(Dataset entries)
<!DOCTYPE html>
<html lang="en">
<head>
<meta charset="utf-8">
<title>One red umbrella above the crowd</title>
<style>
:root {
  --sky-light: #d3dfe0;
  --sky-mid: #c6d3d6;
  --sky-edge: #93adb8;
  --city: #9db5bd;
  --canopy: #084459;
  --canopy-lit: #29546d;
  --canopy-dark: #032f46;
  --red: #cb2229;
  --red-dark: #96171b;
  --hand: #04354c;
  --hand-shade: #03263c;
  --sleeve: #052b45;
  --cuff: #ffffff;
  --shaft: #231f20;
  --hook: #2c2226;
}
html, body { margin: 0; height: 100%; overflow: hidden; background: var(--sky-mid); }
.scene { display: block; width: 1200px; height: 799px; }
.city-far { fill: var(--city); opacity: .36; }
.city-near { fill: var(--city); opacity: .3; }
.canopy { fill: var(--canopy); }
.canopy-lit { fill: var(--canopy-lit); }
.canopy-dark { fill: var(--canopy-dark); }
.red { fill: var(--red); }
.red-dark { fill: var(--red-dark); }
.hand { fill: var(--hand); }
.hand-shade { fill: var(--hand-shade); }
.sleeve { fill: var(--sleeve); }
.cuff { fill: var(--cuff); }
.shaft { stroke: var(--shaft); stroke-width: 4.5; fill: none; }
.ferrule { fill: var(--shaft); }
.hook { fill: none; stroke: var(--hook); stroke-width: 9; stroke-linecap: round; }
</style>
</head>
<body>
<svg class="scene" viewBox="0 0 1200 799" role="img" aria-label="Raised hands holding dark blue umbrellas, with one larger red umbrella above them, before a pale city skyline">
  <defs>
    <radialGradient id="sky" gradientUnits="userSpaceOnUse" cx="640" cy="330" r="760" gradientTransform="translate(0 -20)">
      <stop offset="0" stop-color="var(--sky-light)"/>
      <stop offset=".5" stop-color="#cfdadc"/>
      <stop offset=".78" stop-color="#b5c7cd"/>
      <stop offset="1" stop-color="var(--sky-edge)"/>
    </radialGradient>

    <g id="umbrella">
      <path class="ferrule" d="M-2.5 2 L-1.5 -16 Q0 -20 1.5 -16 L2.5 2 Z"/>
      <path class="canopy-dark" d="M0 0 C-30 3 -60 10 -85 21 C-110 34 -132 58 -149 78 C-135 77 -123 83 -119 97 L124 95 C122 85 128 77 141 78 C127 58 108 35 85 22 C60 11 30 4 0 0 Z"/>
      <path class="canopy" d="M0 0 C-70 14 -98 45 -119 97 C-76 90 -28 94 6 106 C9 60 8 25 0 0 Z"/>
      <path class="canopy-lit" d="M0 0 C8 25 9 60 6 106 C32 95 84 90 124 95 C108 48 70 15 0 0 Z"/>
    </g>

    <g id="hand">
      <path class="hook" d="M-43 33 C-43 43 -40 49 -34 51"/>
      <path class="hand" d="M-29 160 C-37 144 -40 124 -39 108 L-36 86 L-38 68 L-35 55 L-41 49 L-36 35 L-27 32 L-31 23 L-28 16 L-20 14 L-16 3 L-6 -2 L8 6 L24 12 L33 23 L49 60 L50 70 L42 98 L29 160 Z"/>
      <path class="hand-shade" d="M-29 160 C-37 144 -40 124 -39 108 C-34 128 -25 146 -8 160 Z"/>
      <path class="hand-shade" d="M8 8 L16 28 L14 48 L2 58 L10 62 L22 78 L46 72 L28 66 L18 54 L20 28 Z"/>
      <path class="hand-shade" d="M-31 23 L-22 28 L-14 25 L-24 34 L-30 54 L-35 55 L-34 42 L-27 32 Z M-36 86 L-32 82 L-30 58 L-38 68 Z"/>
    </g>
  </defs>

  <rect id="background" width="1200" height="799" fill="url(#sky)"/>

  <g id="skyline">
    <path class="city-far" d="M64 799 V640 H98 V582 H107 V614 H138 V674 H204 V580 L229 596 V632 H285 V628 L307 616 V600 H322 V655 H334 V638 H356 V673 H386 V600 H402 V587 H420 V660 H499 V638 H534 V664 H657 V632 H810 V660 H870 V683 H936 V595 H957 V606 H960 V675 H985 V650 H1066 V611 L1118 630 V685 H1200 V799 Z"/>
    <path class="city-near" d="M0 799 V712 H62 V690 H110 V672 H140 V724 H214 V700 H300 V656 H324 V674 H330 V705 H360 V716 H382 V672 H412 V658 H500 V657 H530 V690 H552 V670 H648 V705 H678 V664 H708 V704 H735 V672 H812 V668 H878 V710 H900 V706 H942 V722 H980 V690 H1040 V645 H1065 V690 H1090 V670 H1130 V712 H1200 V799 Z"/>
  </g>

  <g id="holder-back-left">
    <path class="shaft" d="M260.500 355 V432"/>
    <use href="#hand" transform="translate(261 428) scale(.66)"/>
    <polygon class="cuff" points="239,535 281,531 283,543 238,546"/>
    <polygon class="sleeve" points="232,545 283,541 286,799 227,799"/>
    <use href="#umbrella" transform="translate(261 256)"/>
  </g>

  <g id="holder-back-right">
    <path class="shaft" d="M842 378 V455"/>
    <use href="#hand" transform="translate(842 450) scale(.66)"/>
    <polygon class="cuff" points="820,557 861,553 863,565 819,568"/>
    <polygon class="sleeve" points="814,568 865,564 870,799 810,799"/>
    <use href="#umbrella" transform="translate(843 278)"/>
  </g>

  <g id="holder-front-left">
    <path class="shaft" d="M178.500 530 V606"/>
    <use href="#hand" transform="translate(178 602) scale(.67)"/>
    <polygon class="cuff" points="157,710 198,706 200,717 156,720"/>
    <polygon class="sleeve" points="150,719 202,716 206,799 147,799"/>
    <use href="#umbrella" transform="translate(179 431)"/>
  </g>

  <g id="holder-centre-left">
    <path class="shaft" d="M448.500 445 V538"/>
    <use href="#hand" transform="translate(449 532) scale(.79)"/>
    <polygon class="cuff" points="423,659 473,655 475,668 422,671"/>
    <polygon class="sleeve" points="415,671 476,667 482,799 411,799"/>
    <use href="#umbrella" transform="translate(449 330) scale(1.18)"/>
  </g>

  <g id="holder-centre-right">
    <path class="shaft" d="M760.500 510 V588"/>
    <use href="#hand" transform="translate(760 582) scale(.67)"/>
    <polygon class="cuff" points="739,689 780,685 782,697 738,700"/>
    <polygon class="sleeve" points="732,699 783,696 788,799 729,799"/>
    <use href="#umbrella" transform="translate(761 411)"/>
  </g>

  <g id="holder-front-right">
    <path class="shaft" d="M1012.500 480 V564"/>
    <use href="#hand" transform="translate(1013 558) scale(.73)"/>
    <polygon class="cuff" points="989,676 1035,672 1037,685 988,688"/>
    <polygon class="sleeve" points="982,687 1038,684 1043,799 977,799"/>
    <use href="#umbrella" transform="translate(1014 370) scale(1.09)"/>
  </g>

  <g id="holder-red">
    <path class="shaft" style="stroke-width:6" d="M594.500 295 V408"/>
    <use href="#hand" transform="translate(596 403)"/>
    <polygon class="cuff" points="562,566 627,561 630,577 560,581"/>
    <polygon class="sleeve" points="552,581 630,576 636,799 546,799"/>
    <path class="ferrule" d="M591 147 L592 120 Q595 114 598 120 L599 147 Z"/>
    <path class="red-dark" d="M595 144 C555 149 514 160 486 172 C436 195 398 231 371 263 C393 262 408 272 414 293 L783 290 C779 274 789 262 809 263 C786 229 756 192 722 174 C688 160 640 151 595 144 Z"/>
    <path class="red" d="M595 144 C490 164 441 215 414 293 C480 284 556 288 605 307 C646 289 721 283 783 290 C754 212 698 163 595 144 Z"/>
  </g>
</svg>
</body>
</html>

» **Problem details**:
Down to the last line, give the records again exactly.

» **Response area**:
<!DOCTYPE html>
<html lang="en">
<head>
<meta charset="utf-8">
<title>One red umbrella above the crowd</title>
<style>
:root {
  --sky-light: #d3dfe0;
  --sky-mid: #c6d3d6;
  --sky-edge: #93adb8;
  --city: #9db5bd;
  --canopy: #084459;
  --canopy-lit: #29546d;
  --canopy-dark: #032f46;
  --red: #cb2229;
  --red-dark: #96171b;
  --hand: #04354c;
  --hand-shade: #03263c;
  --sleeve: #052b45;
  --cuff: #ffffff;
  --shaft: #231f20;
  --hook: #2c2226;
}
html, body { margin: 0; height: 100%; overflow: hidden; background: var(--sky-mid); }
.scene { display: block; width: 1200px; height: 799px; }
.city-far { fill: var(--city); opacity: .36; }
.city-near { fill: var(--city); opacity: .3; }
.canopy { fill: var(--canopy); }
.canopy-lit { fill: var(--canopy-lit); }
.canopy-dark { fill: var(--canopy-dark); }
.red { fill: var(--red); }
.red-dark { fill: var(--red-dark); }
.hand { fill: var(--hand); }
.hand-shade { fill: var(--hand-shade); }
.sleeve { fill: var(--sleeve); }
.cuff { fill: var(--cuff); }
.shaft { stroke: var(--shaft); stroke-width: 4.5; fill: none; }
.ferrule { fill: var(--shaft); }
.hook { fill: none; stroke: var(--hook); stroke-width: 9; stroke-linecap: round; }
</style>
</head>
<body>
<svg class="scene" viewBox="0 0 1200 799" role="img" aria-label="Raised hands holding dark blue umbrellas, with one larger red umbrella above them, before a pale city skyline">
  <defs>
    <radialGradient id="sky" gradientUnits="userSpaceOnUse" cx="640" cy="330" r="760" gradientTransform="translate(0 -20)">
      <stop offset="0" stop-color="var(--sky-light)"/>
      <stop offset=".5" stop-color="#cfdadc"/>
      <stop offset=".78" stop-color="#b5c7cd"/>
      <stop offset="1" stop-color="var(--sky-edge)"/>
    </radialGradient>

    <g id="umbrella">
      <path class="ferrule" d="M-2.5 2 L-1.5 -16 Q0 -20 1.5 -16 L2.5 2 Z"/>
      <path class="canopy-dark" d="M0 0 C-30 3 -60 10 -85 21 C-110 34 -132 58 -149 78 C-135 77 -123 83 -119 97 L124 95 C122 85 128 77 141 78 C127 58 108 35 85 22 C60 11 30 4 0 0 Z"/>
      <path class="canopy" d="M0 0 C-70 14 -98 45 -119 97 C-76 90 -28 94 6 106 C9 60 8 25 0 0 Z"/>
      <path class="canopy-lit" d="M0 0 C8 25 9 60 6 106 C32 95 84 90 124 95 C108 48 70 15 0 0 Z"/>
    </g>

    <g id="hand">
      <path class="hook" d="M-43 33 C-43 43 -40 49 -34 51"/>
      <path class="hand" d="M-29 160 C-37 144 -40 124 -39 108 L-36 86 L-38 68 L-35 55 L-41 49 L-36 35 L-27 32 L-31 23 L-28 16 L-20 14 L-16 3 L-6 -2 L8 6 L24 12 L33 23 L49 60 L50 70 L42 98 L29 160 Z"/>
      <path class="hand-shade" d="M-29 160 C-37 144 -40 124 -39 108 C-34 128 -25 146 -8 160 Z"/>
      <path class="hand-shade" d="M8 8 L16 28 L14 48 L2 58 L10 62 L22 78 L46 72 L28 66 L18 54 L20 28 Z"/>
      <path class="hand-shade" d="M-31 23 L-22 28 L-14 25 L-24 34 L-30 54 L-35 55 L-34 42 L-27 32 Z M-36 86 L-32 82 L-30 58 L-38 68 Z"/>
    </g>
  </defs>

  <rect id="background" width="1200" height="799" fill="url(#sky)"/>

  <g id="skyline">
    <path class="city-far" d="M64 799 V640 H98 V582 H107 V614 H138 V674 H204 V580 L229 596 V632 H285 V628 L307 616 V600 H322 V655 H334 V638 H356 V673 H386 V600 H402 V587 H420 V660 H499 V638 H534 V664 H657 V632 H810 V660 H870 V683 H936 V595 H957 V606 H960 V675 H985 V650 H1066 V611 L1118 630 V685 H1200 V799 Z"/>
    <path class="city-near" d="M0 799 V712 H62 V690 H110 V672 H140 V724 H214 V700 H300 V656 H324 V674 H330 V705 H360 V716 H382 V672 H412 V658 H500 V657 H530 V690 H552 V670 H648 V705 H678 V664 H708 V704 H735 V672 H812 V668 H878 V710 H900 V706 H942 V722 H980 V690 H1040 V645 H1065 V690 H1090 V670 H1130 V712 H1200 V799 Z"/>
  </g>

  <g id="holder-back-left">
    <path class="shaft" d="M260.500 355 V432"/>
    <use href="#hand" transform="translate(261 428) scale(.66)"/>
    <polygon class="cuff" points="239,535 281,531 283,543 238,546"/>
    <polygon class="sleeve" points="232,545 283,541 286,799 227,799"/>
    <use href="#umbrella" transform="translate(261 256)"/>
  </g>

  <g id="holder-back-right">
    <path class="shaft" d="M842 378 V455"/>
    <use href="#hand" transform="translate(842 450) scale(.66)"/>
    <polygon class="cuff" points="820,557 861,553 863,565 819,568"/>
    <polygon class="sleeve" points="814,568 865,564 870,799 810,799"/>
    <use href="#umbrella" transform="translate(843 278)"/>
  </g>

  <g id="holder-front-left">
    <path class="shaft" d="M178.500 530 V606"/>
    <use href="#hand" transform="translate(178 602) scale(.67)"/>
    <polygon class="cuff" points="157,710 198,706 200,717 156,720"/>
    <polygon class="sleeve" points="150,719 202,716 206,799 147,799"/>
    <use href="#umbrella" transform="translate(179 431)"/>
  </g>

  <g id="holder-centre-left">
    <path class="shaft" d="M448.500 445 V538"/>
    <use href="#hand" transform="translate(449 532) scale(.79)"/>
    <polygon class="cuff" points="423,659 473,655 475,668 422,671"/>
    <polygon class="sleeve" points="415,671 476,667 482,799 411,799"/>
    <use href="#umbrella" transform="translate(449 330) scale(1.18)"/>
  </g>

  <g id="holder-centre-right">
    <path class="shaft" d="M760.500 510 V588"/>
    <use href="#hand" transform="translate(760 582) scale(.67)"/>
    <polygon class="cuff" points="739,689 780,685 782,697 738,700"/>
    <polygon class="sleeve" points="732,699 783,696 788,799 729,799"/>
    <use href="#umbrella" transform="translate(761 411)"/>
  </g>

  <g id="holder-front-right">
    <path class="shaft" d="M1012.500 480 V564"/>
    <use href="#hand" transform="translate(1013 558) scale(.73)"/>
    <polygon class="cuff" points="989,676 1035,672 1037,685 988,688"/>
    <polygon class="sleeve" points="982,687 1038,684 1043,799 977,799"/>
    <use href="#umbrella" transform="translate(1014 370) scale(1.09)"/>
  </g>

  <g id="holder-red">
    <path class="shaft" style="stroke-width:6" d="M594.500 295 V408"/>
    <use href="#hand" transform="translate(596 403)"/>
    <polygon class="cuff" points="562,566 627,561 630,577 560,581"/>
    <polygon class="sleeve" points="552,581 630,576 636,799 546,799"/>
    <path class="ferrule" d="M591 147 L592 120 Q595 114 598 120 L599 147 Z"/>
    <path class="red-dark" d="M595 144 C555 149 514 160 486 172 C436 195 398 231 371 263 C393 262 408 272 414 293 L783 290 C779 274 789 262 809 263 C786 229 756 192 722 174 C688 160 640 151 595 144 Z"/>
    <path class="red" d="M595 144 C490 164 441 215 414 293 C480 284 556 288 605 307 C646 289 721 283 783 290 C754 212 698 163 595 144 Z"/>
  </g>
</svg>
</body>
</html>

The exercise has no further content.